(Input for this task)

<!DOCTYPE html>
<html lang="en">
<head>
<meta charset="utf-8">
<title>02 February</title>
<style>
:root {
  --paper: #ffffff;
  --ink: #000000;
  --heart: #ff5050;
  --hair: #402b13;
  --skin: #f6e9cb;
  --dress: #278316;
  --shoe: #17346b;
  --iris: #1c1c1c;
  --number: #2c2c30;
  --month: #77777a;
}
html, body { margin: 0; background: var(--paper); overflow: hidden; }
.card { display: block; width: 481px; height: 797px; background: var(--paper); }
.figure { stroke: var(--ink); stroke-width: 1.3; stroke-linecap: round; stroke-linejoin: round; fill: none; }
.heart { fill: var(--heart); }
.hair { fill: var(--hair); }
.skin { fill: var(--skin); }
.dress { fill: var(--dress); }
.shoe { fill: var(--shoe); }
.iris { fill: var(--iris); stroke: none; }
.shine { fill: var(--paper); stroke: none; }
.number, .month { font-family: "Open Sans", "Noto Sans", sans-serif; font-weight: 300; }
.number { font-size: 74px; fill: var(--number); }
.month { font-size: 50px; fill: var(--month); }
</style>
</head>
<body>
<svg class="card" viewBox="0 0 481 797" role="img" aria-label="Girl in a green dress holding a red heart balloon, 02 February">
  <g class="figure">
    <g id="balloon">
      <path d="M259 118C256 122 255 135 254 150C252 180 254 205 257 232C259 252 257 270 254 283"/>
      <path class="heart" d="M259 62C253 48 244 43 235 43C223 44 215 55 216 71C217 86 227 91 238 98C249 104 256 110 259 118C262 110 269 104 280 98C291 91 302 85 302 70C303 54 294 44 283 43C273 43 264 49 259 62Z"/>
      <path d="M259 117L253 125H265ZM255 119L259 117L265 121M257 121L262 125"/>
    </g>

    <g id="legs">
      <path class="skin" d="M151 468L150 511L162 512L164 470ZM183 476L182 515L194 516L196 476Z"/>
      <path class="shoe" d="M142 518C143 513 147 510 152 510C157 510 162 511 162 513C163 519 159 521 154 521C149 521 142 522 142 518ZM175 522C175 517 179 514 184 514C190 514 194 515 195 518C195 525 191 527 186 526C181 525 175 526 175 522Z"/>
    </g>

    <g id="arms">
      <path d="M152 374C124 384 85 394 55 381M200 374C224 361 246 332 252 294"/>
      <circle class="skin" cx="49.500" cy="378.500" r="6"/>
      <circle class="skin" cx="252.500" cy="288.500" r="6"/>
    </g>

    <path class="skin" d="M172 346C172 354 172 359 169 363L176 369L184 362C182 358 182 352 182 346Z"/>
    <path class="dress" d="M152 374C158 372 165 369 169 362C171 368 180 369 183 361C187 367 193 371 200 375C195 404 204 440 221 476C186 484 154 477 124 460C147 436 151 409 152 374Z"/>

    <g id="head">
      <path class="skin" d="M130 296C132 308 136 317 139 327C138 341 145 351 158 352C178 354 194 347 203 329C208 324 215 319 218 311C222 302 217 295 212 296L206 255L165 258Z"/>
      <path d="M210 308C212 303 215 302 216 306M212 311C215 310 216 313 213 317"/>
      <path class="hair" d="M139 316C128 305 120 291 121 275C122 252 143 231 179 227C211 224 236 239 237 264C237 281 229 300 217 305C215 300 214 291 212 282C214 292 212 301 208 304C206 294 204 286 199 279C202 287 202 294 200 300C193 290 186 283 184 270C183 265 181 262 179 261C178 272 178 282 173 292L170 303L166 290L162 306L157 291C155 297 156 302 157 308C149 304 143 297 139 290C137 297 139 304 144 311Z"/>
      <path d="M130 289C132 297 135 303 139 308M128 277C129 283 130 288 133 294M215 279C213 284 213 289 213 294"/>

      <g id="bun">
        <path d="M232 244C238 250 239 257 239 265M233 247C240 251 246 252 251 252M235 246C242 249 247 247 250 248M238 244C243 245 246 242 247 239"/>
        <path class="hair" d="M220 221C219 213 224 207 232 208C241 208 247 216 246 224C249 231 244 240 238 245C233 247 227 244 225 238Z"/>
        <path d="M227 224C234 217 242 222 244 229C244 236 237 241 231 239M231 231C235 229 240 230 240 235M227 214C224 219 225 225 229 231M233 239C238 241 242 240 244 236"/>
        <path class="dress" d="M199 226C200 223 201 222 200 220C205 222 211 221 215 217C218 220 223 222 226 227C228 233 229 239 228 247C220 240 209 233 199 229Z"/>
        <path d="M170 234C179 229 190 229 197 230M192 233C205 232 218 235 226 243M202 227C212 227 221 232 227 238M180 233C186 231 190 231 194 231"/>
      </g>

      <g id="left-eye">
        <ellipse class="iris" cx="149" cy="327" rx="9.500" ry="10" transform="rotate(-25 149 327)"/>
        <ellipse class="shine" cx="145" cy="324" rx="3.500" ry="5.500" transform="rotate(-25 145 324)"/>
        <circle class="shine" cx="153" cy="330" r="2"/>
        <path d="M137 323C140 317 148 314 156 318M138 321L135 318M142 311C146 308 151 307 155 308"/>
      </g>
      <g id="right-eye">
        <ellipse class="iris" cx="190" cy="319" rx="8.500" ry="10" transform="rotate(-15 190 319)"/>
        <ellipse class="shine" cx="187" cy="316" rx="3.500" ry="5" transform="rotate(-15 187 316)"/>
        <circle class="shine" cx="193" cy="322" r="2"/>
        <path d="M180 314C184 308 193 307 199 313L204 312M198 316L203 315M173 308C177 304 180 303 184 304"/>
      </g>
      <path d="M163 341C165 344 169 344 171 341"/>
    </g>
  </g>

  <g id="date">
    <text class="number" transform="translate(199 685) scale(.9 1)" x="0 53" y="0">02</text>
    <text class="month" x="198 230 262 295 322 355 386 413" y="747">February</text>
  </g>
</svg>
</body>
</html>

(End Input for this task)

# [Task to carry out]
Across the entries above, how many lines contain the string "width"? The number alone is the answer.

# [The completed task]
2